Background: Adjuvant nitrosourea chemotherapy fails to prolong survival significantly as many tumors demonstrate resistance to these drugs. It has been documented in cell lines that O6-methylguanine DNA methyltransferase (MGMT) plays an important role in chloroethylnitrosourea (CENU) drug resistance.
Methods: We evaluated MGMT expression in 22 glioma specimens by using an immunofluorescence assay and compared the results with clinical responses of the patients to CENU-based chemotherapy.

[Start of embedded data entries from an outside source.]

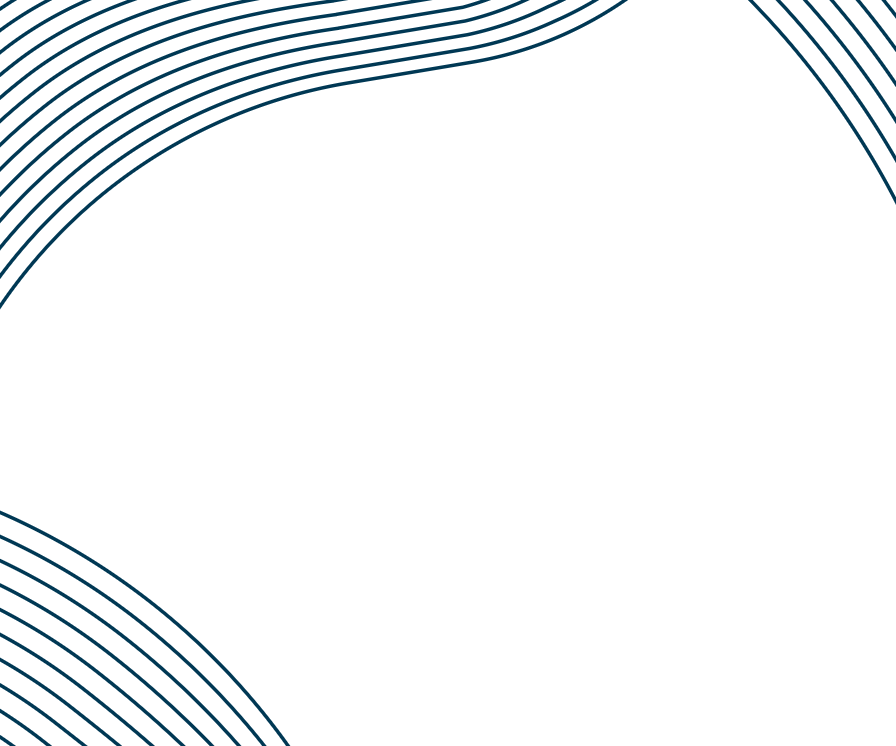
This background is drawn by a Shadertoy shader. Its source:

```glsl
// Three bundles of thin dark teal contour lines curving around the corners of a white page.

#define PAGE vec2(768.0, 638.0)   // page size in drawing units
#define LINE_WIDTH 3.0            // stroke width in drawing units
#define INK vec3(0.0, 0.22, 0.33)
#define PAPER vec3(1.0)
#define WAVE_TILT 0.1658          // angle of the straight part of the wave
#define WAVE_RUN 108.0            // length of that straight part
#define WAVE_GAP 11.9             // line gap along the straight part

// Distance to the nearest line of a bundle, which starts at depth 0 and grows inward
float bundle(float depth, float gap) {
    float row = depth / gap;
    return abs(row - max(floor(row + 0.5), 0.0)) * gap;
}

// Top left: an arc, a straight run and a counter arc, joined along their normals
float waveLines(vec2 p) {
    vec2 along = vec2(cos(WAVE_TILT), -sin(WAVE_TILT));
    vec2 inward = vec2(along.y, -along.x);
    vec2 joint = vec2(298.0, 71.0);
    float bend = 450.0, counterBend = 326.0;
    vec2 q = p - joint;
    float run = dot(q, along);

    if (run < 0.0) {
        vec2 v = q + inward * bend;
        float angle = atan(-v.x, -v.y);
        float gap = mix(WAVE_GAP - 0.1, 14.95, smoothstep(0.113, 0.663, angle));
        return bundle(length(v) - bend, gap);
    }
    if (run > WAVE_RUN) {
        vec2 v = q - along * WAVE_RUN - inward * counterBend;
        float angle = atan(v.x, v.y);
        float gap = WAVE_GAP + 1.7 * clamp((angle - WAVE_TILT) / 0.244, 0.0, 1.0);
        return bundle(counterBend - length(v), gap);
    }
    return bundle(dot(q, inward), WAVE_GAP);
}

// Bottom left: rings that crowd together as they turn down
float hillLines(vec2 p) {
    vec2 v = p - vec2(-237.0, 984.0);
    float turn = clamp(atan(v.x, -v.y) - 0.663, 0.0, 0.33);
    return bundle(595.0 - length(v), 18.8 - 32.8 * turn * turn);
}

// Top right: rings growing out toward the corner
float cornerLines(vec2 p) {
    return bundle(length(p - vec2(130.0, 504.0)) - 719.2, 17.1);
}

void mainImage(out vec4 fragColor, in vec2 fragCoord) {
    // Page coordinates with y pointing down
    vec2 uv = fragCoord / iResolution.xy;
    vec2 p = vec2(uv.x, 1.0 - uv.y) * PAGE;

    // Nearest stroke, smoothed over one pixel
    float dist = min(waveLines(p), min(hillLines(p), cornerLines(p)));
    float pixel = PAGE.y / iResolution.y;
    float cover = clamp((0.5 * LINE_WIDTH - dist) / pixel + 0.5, 0.0, 1.0);

    fragColor = vec4(mix(PAPER, INK, cover), 1.0);
}
```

Results: Eight tumor samples had no detectable MGMT, whereas other samples had from 9,989 to 982,401 molecules/nucleus. In one group (12 patients), the tumor decreased in size or was stable (effective group), whereas in the other group (10 patients), the tumor demonstrated continuous growth during chemotherapy (progressive group). The Mer- patients (MGMT < 60,000 molecules/nucleus) appeared to have more chance of stable disease or response to CENU therapy than the Mer+ patients (MGMT > 60,000 molecules/nucleus) (X2 = 4.791, p = 0.0286). In patients with glioblastomas multiforme (GBMs), the median time to progression (TTP) of Mer+ patient was shorter than that of Mer- patient (t = 2.04, p = 0.049). As a corollary, the MGMT levels were significantly higher in GBM tumors from the progressive group than those from the effective group (t = 2.26, p = 0.029). However, there was no significant correlation between MGMT levels and either the survival time (r = 0.04, p = 0.8595) or TTP (r = 0.107, p = 0.6444).
Conclusion: This study suggests that being MGMT positive is indicative of a more aggressive disease that progresses more rapidly with CENU therapy. However, MGMT negative tumors are not always sensitive to CENU agents, suggesting that other factors are also important.